**THE INPUT**
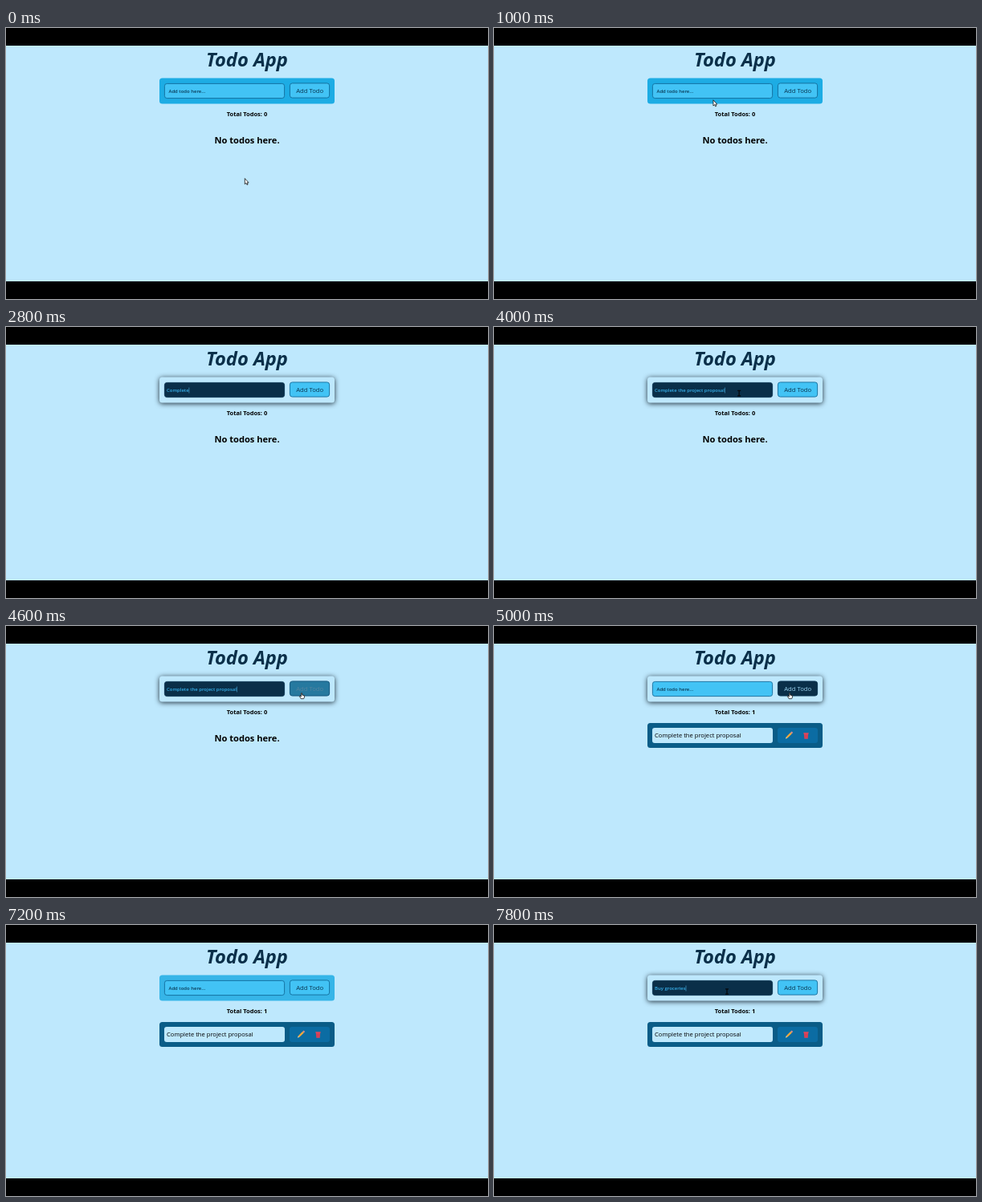
An HTML page for the animation above (8 s loop, 600 by 338 pixels).

```html
<!DOCTYPE html>
<html lang="en">
<head>
<meta charset="utf-8">
<title>Todo App</title>
<style>
  html, body { margin: 0; width: 100%; height: 100%; overflow: hidden; background: #000; }
  svg { display: block; width: 100%; height: 100%; font-family: "Open Sans", "Noto Sans", sans-serif; }
  .mid { text-anchor: middle; }
  .bold { font-weight: 700; }
  .small { font-size: 5.95px; font-weight: 600; }
</style>
</head>
<body>
<svg viewBox="0 0 600 338">
  <rect y="22" width="600" height="294" fill="#bee8fd"/>
  <text class="mid bold" x="300" y="48" font-size="23.7" font-style="italic" fill="#0a2f49">Todo App</text>

  <rect id="form" x="191" y="62.5" width="218" height="32" rx="3.5"/>
  <rect id="field" x="197.4" y="69.4" width="149.2" height="18.2" rx="3" stroke-width="0.9"/>
  <text id="hint" class="small" x="202.5" y="81.2" fill="#0b3d5a">Add todo here...</text>
  <text id="typed" class="small" x="200" y="81.2" fill="#36aee8"></text>
  <rect id="caret" y="75.5" width="0.6" height="7" fill="#4fb0de"/>
  <rect id="add" x="353.4" y="68.9" width="49.2" height="18.2" rx="3" stroke-width="0.9"/>
  <text id="addText" class="mid" x="378.2" y="81.2" font-size="7.7" font-weight="500">Add Todo</text>

  <text id="total" class="mid bold" x="300" y="110.3" font-size="7.5"></text>
  <text id="none" class="mid bold" x="300" y="143.5" font-size="11.1">No todos here.</text>

  <g id="card">
    <rect x="191" y="121" width="218" height="31" rx="3.5" fill="#0a5c87"/>
    <rect x="197" y="127" width="150" height="19" rx="3" fill="#bee8fd"/>
    <text x="200" y="138.9" font-size="7.6" font-weight="500">Complete the project proposal</text>
    <rect x="353" y="127" width="50" height="19" rx="3" fill="#0b6ca3"/>
    <path d="M364.6 139 L370 133.6" stroke="#f5a93a" stroke-width="2.2"/>
    <path d="M370 133.6 L371.4 132.2" stroke="#d98a8f" stroke-width="2.2"/>
    <path d="M362.8 140.8 L363.8 138.2 L365.4 139.8Z" fill="#e9d3a4"/>
    <path d="M385.3 133.2H391.7V134.5H391.2L390.7 140.8H386.3L385.8 134.5H385.3Z" fill="#e0465c"/>
    <path d="M387.3 135.5V139.8M389.7 135.5V139.8" stroke="#b3324b" stroke-width="0.6"/>
  </g>

  <g id="pointer">
    <path id="arrow" d="M0 0V7.2L1.6 5.8L2.7 8L3.8 7.5L2.8 5.3H4.8Z" fill="#fff" stroke="#111" stroke-width="0.8"/>
    <path id="beam" d="M-2 -3.2H2M0 -3.2V3.2M-2 3.2H2" fill="none" stroke="#05090d" stroke-width="1.3"/>
    <path id="hand" d="M-0.7 0.4Q0 -0.5 0.7 0.4V2.6L3.4 3.3V5.6L2.6 7.2H-0.8L-2.7 4.2L-2 3.6L-0.7 4.6Z" fill="#fff" stroke="#111" stroke-width="0.8"/>
  </g>
</svg>
<script>
const LOOP = 8000, STEP = 200;
const el = {};
document.querySelectorAll("[id]").forEach(n => el[n.id] = n);

// Pointer moves: start, end, target x and y
const moves = [
  [0, 1200, 271, 82],
  [3600, 4600, 368, 83.5],
  [6200, 6400, 487.2, 130.4],
  [6400, 7400, 290, 83]
];

// Eased rise from 0 to 1
function ramp(t, from, to) {
  const p = Math.min(1, Math.max(0, (t - from) / (to - from)));
  return p * p * (3 - 2 * p);
}

const within = (t, from, to) => t >= from && t < to;
const mix = (a, b, p) => `color-mix(in srgb, ${b} ${p * 100}%, ${a})`;
const show = (node, on) => node.style.display = on ? "" : "none";

function paint(node, fill, stroke) {
  node.style.fill = fill;
  if (stroke) node.style.stroke = stroke;
}

function pointerAt(t) {
  let x = 297.3, y = 187.6;
  for (const [from, to, tx, ty] of moves) {
    const p = ramp(t, from, to);
    x += (tx - x) * p;
    y += (ty - y) * p;
  }
  return [x, y];
}

function pointerKind(x, y) {
  if (y < 69 || y > 88) return "arrow";
  if (x > 197 && x < 347) return "beam";
  return x > 353 && x < 403 ? "hand" : "arrow";
}

// Text appears a word per step
function typedText(t) {
  if (t >= 7800) return "Buy groceries";
  if (!within(t, 2800, 5000)) return "";
  return "Complete the project proposal".split(" ").slice(0, (t - 2600) / STEP).join(" ");
}

function draw(t) {
  const hover = ramp(t, 1000, 1400) - ramp(t, 6400, 6800) + ramp(t, 7100, 7500);
  const focus = ramp(t, 1400, 1800) - ramp(t, 4800, 5000) + ramp(t, 7400, 7600);
  const press = ramp(t, 4400, 4800) - ramp(t, 6400, 6800);
  const text = typedText(t), added = t >= 5000;
  const [x, y] = pointerAt(t);
  const hidden = within(t, 2800, 3800) || within(t, 7200, 7400);
  const kind = hidden ? "" : pointerKind(x, y);

  paint(el.form, mix("#1dace4", "#bee8fd", hover));
  el.form.style.filter = hover > .2 ? `drop-shadow(0 1px 3.2px rgba(0, 10, 20, ${.85 * hover}))` : "none";
  paint(el.field, mix("#42c3f5", "#0a2f49", focus), mix("#126c9b", "#0b3451", focus));
  paint(el.add, mix("#42c3f5", "#0a2f49", press), mix("#126c9b", "#0a3350", press));
  paint(el.addText, mix("#0a3450", "#9bd3ef", press));

  show(el.hint, !text);
  el.typed.textContent = text;
  show(el.caret, focus > .9 && !within(t, 2200, 2800));
  el.caret.setAttribute("x", 200 + (text ? el.typed.getComputedTextLength() : 0));

  el.total.textContent = "Total Todos: " + (added ? 1 : 0);
  show(el.none, !added);
  show(el.card, added);

  for (const k of ["arrow", "beam", "hand"]) show(el[k], k === kind);
  el.pointer.setAttribute("transform", `translate(${x} ${y})`);
}

const start = performance.now();
function tick() {
  const t = (performance.now() - start) % LOOP;
  draw(Math.floor(t / STEP) * STEP);
  requestAnimationFrame(tick);
}
tick();
</script>
</body>
</html>
```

**PROBLEM STATEMENT**
Copy every line above word for word and exclude the pictures.

**ANSWER SECTION**
An HTML page for the animation above (8 s loop, 600 by 338 pixels).

```html
<!DOCTYPE html>
<html lang="en">
<head>
<meta charset="utf-8">
<title>Todo App</title>
<style>
  html, body { margin: 0; width: 100%; height: 100%; overflow: hidden; background: #000; }
  svg { display: block; width: 100%; height: 100%; font-family: "Open Sans", "Noto Sans", sans-serif; }
  .mid { text-anchor: middle; }
  .bold { font-weight: 700; }
  .small { font-size: 5.95px; font-weight: 600; }
</style>
</head>
<body>
<svg viewBox="0 0 600 338">
  <rect y="22" width="600" height="294" fill="#bee8fd"/>
  <text class="mid bold" x="300" y="48" font-size="23.7" font-style="italic" fill="#0a2f49">Todo App</text>

  <rect id="form" x="191" y="62.5" width="218" height="32" rx="3.5"/>
  <rect id="field" x="197.4" y="69.4" width="149.2" height="18.2" rx="3" stroke-width="0.9"/>
  <text id="hint" class="small" x="202.5" y="81.2" fill="#0b3d5a">Add todo here...</text>
  <text id="typed" class="small" x="200" y="81.2" fill="#36aee8"></text>
  <rect id="caret" y="75.5" width="0.6" height="7" fill="#4fb0de"/>
  <rect id="add" x="353.4" y="68.9" width="49.2" height="18.2" rx="3" stroke-width="0.9"/>
  <text id="addText" class="mid" x="378.2" y="81.2" font-size="7.7" font-weight="500">Add Todo</text>

  <text id="total" class="mid bold" x="300" y="110.3" font-size="7.5"></text>
  <text id="none" class="mid bold" x="300" y="143.5" font-size="11.1">No todos here.</text>

  <g id="card">
    <rect x="191" y="121" width="218" height="31" rx="3.5" fill="#0a5c87"/>
    <rect x="197" y="127" width="150" height="19" rx="3" fill="#bee8fd"/>
    <text x="200" y="138.9" font-size="7.6" font-weight="500">Complete the project proposal</text>
    <rect x="353" y="127" width="50" height="19" rx="3" fill="#0b6ca3"/>
    <path d="M364.6 139 L370 133.6" stroke="#f5a93a" stroke-width="2.2"/>
    <path d="M370 133.6 L371.4 132.2" stroke="#d98a8f" stroke-width="2.2"/>
    <path d="M362.8 140.8 L363.8 138.2 L365.4 139.8Z" fill="#e9d3a4"/>
    <path d="M385.3 133.2H391.7V134.5H391.2L390.7 140.8H386.3L385.8 134.5H385.3Z" fill="#e0465c"/>
    <path d="M387.3 135.5V139.8M389.7 135.5V139.8" stroke="#b3324b" stroke-width="0.6"/>
  </g>

  <g id="pointer">
    <path id="arrow" d="M0 0V7.2L1.6 5.8L2.7 8L3.8 7.5L2.8 5.3H4.8Z" fill="#fff" stroke="#111" stroke-width="0.8"/>
    <path id="beam" d="M-2 -3.2H2M0 -3.2V3.2M-2 3.2H2" fill="none" stroke="#05090d" stroke-width="1.3"/>
    <path id="hand" d="M-0.7 0.4Q0 -0.5 0.7 0.4V2.6L3.4 3.3V5.6L2.6 7.2H-0.8L-2.7 4.2L-2 3.6L-0.7 4.6Z" fill="#fff" stroke="#111" stroke-width="0.8"/>
  </g>
</svg>
<script>
const LOOP = 8000, STEP = 200;
const el = {};
document.querySelectorAll("[id]").forEach(n => el[n.id] = n);

// Pointer moves: start, end, target x and y
const moves = [
  [0, 1200, 271, 82],
  [3600, 4600, 368, 83.5],
  [6200, 6400, 487.2, 130.4],
  [6400, 7400, 290, 83]
];

// Eased rise from 0 to 1
function ramp(t, from, to) {
  const p = Math.min(1, Math.max(0, (t - from) / (to - from)));
  return p * p * (3 - 2 * p);
}

const within = (t, from, to) => t >= from && t < to;
const mix = (a, b, p) => `color-mix(in srgb, ${b} ${p * 100}%, ${a})`;
const show = (node, on) => node.style.display = on ? "" : "none";

function paint(node, fill, stroke) {
  node.style.fill = fill;
  if (stroke) node.style.stroke = stroke;
}

function pointerAt(t) {
  let x = 297.3, y = 187.6;
  for (const [from, to, tx, ty] of moves) {
    const p = ramp(t, from, to);
    x += (tx - x) * p;
    y += (ty - y) * p;
  }
  return [x, y];
}

function pointerKind(x, y) {
  if (y < 69 || y > 88) return "arrow";
  if (x > 197 && x < 347) return "beam";
  return x > 353 && x < 403 ? "hand" : "arrow";
}

// Text appears a word per step
function typedText(t) {
  if (t >= 7800) return "Buy groceries";
  if (!within(t, 2800, 5000)) return "";
  return "Complete the project proposal".split(" ").slice(0, (t - 2600) / STEP).join(" ");
}

function draw(t) {
  const hover = ramp(t, 1000, 1400) - ramp(t, 6400, 6800) + ramp(t, 7100, 7500);
  const focus = ramp(t, 1400, 1800) - ramp(t, 4800, 5000) + ramp(t, 7400, 7600);
  const press = ramp(t, 4400, 4800) - ramp(t, 6400, 6800);
  const text = typedText(t), added = t >= 5000;
  const [x, y] = pointerAt(t);
  const hidden = within(t, 2800, 3800) || within(t, 7200, 7400);
  const kind = hidden ? "" : pointerKind(x, y);

  paint(el.form, mix("#1dace4", "#bee8fd", hover));
  el.form.style.filter = hover > .2 ? `drop-shadow(0 1px 3.2px rgba(0, 10, 20, ${.85 * hover}))` : "none";
  paint(el.field, mix("#42c3f5", "#0a2f49", focus), mix("#126c9b", "#0b3451", focus));
  paint(el.add, mix("#42c3f5", "#0a2f49", press), mix("#126c9b", "#0a3350", press));
  paint(el.addText, mix("#0a3450", "#9bd3ef", press));

  show(el.hint, !text);
  el.typed.textContent = text;
  show(el.caret, focus > .9 && !within(t, 2200, 2800));
  el.caret.setAttribute("x", 200 + (text ? el.typed.getComputedTextLength() : 0));

  el.total.textContent = "Total Todos: " + (added ? 1 : 0);
  show(el.none, !added);
  show(el.card, added);

  for (const k of ["arrow", "beam", "hand"]) show(el[k], k === kind);
  el.pointer.setAttribute("transform", `translate(${x} ${y})`);
}

const start = performance.now();
function tick() {
  const t = (performance.now() - start) % LOOP;
  draw(Math.floor(t / STEP) * STEP);
  requestAnimationFrame(tick);
}
tick();
</script>
</body>
</html>
```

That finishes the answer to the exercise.